HOW TO BUDGET
LIKE A BOSS
From: College Students To You!
• I just discovered this app but Mint is an amazing FREE app that keeps track
of everything for you. It categorizes your expenses for you so you can easily
see where most of your money goes. Plus, it automatically syncs with your
bank account so every purchase you make will be shown without you having to
• Don't stay in the bookstore too long! I know there are so many nice things in
there, but more than likely you don't need them and they’re probably cheaper in
• Set a budget, and keep a spreadsheet or use a finance app to help you keep
track of it. I use a spread sheet on my kindle, with my monthly budget,
monthly expenses, income, and savings. The last three have their own page in
the spread sheet. There are apps out there that will notify you when a bill is
due, when you get paid...etc.
• I try to rent as many of my textbooks as possible. I save money in the
summer, when I am not in school. I try to only spend money on important
things, even though it is hard sometimes.
• Save half of each paycheck, you never know when you might need
• Allow yourself to spend a certain amount of money each week on
"fun" activities (going out to eat, new clothes, cabs) and stick to
• It’s tempting to spend a lot of money going out but remember you
have a meal plan and you should take every advantage of it!
• Make a spread sheet on excel or use some fun apps! Open a separate bank
account for savings for a future apartment or new car!
• Don't splurge unless necessary. Don’t go shopping every weekend, go outside
and find other activities. Write down how much you spend!
• I starting working in my sophomore year of college, mainly so I could have a
disposable income. At first I was terrible at budgeting, and I was always
spending everything right away. Then I made a little schedule and starting
keeping a budgeting planner. I only allowed myself to eat out for dinner once a
week, and I started eating food in my condo instead of always eating
lunch/dinner out. I allowed myself snacks on campus, like bagels, but only small

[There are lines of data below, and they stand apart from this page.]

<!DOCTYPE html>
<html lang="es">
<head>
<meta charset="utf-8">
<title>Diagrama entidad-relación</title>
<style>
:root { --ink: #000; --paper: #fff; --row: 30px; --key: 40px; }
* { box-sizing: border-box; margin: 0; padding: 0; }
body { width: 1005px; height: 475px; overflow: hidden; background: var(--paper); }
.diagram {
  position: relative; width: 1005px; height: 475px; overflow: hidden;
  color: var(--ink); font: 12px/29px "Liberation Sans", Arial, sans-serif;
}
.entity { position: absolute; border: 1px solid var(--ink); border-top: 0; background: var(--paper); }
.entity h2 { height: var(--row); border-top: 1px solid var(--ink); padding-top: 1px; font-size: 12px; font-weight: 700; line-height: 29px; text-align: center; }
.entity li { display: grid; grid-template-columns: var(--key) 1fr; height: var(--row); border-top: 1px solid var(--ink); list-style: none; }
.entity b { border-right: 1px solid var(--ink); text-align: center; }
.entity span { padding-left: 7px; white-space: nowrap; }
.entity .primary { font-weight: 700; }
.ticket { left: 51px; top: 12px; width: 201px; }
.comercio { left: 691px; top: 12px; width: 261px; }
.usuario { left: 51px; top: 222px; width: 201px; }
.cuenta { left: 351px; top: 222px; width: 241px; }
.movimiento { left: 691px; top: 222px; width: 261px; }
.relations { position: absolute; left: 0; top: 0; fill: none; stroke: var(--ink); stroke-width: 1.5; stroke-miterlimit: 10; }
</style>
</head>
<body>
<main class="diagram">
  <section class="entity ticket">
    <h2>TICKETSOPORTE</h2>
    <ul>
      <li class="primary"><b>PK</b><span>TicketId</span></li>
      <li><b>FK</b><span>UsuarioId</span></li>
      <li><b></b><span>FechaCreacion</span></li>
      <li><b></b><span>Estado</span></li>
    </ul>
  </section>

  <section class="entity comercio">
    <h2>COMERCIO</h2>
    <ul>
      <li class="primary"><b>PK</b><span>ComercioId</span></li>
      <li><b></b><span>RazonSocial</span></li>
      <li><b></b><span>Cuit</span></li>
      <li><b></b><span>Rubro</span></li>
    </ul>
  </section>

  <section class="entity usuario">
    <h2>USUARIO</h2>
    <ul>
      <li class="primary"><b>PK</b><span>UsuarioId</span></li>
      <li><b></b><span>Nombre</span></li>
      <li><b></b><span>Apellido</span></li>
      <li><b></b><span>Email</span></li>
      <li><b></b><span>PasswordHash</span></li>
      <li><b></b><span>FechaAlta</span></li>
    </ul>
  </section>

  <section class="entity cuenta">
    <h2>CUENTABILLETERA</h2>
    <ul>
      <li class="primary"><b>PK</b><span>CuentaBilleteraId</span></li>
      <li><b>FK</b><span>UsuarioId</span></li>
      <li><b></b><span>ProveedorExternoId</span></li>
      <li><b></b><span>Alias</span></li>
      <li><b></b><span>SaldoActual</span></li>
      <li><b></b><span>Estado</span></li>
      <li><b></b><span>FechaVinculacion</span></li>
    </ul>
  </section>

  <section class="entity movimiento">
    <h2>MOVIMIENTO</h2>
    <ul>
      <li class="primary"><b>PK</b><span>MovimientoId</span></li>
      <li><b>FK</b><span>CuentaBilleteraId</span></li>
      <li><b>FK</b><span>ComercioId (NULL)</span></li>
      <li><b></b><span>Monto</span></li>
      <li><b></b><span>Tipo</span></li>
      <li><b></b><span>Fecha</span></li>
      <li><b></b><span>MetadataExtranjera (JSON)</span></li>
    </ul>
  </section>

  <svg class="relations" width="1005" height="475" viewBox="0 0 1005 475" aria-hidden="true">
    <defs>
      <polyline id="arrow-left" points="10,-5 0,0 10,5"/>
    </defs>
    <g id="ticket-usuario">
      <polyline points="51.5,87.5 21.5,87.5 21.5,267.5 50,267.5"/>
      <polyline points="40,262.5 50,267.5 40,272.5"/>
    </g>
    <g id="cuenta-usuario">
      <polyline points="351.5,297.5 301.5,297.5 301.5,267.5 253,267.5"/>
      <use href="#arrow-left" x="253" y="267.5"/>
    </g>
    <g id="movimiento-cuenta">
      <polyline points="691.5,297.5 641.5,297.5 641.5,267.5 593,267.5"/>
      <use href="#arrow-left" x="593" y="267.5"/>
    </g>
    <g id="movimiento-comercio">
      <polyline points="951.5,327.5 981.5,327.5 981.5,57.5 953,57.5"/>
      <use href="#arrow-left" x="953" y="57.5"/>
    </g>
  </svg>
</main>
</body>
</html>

things and only three times a week. (Mainly when I had classes on campus) I
also set a clothing budget and I'd start asking myself "Do I really need that?
Can I wear it to a job interview? Can I wear it to work?" The more questions
I'd ask myself, the more I ended up thinking "I don't need that"
• Don't feel pressure to go out to eat or shop every time the friends on your
floor want to go. If you or your parents are paying for a meal plan, get the
most out of it. Rather than buying boxes of cereal for rushed mornings, I used
the dining center's carry out program to stock up on snacks. Take advantage of
the programming at your school- there will be a lot of free programs and fun
things to do, especially at the beginning of the school year. Once you get the
swing of things in your classes, look for a part-time job that will be flexible
with your class schedule.
• Once you set the budget, don't be afraid to say no; people will understand.
And don't let finances hold you back--there are plenty of free things to do and
ways to go cheap! For example, as a junior I didn't have a meal plan, but I
still loved eating lunch in the food court with my friends. To avoid spending
that extra $10 several times a week, I just brought leftovers in a Tupperware.
My friends joked about how frugal I was, but they know I'm on a tight budget
and would definitely rather I come with my leftovers than not join them because
of money. And if you have to meet up with a professor or professional contact
or someone you don't know well, suggest coffee instead of lunch, for half the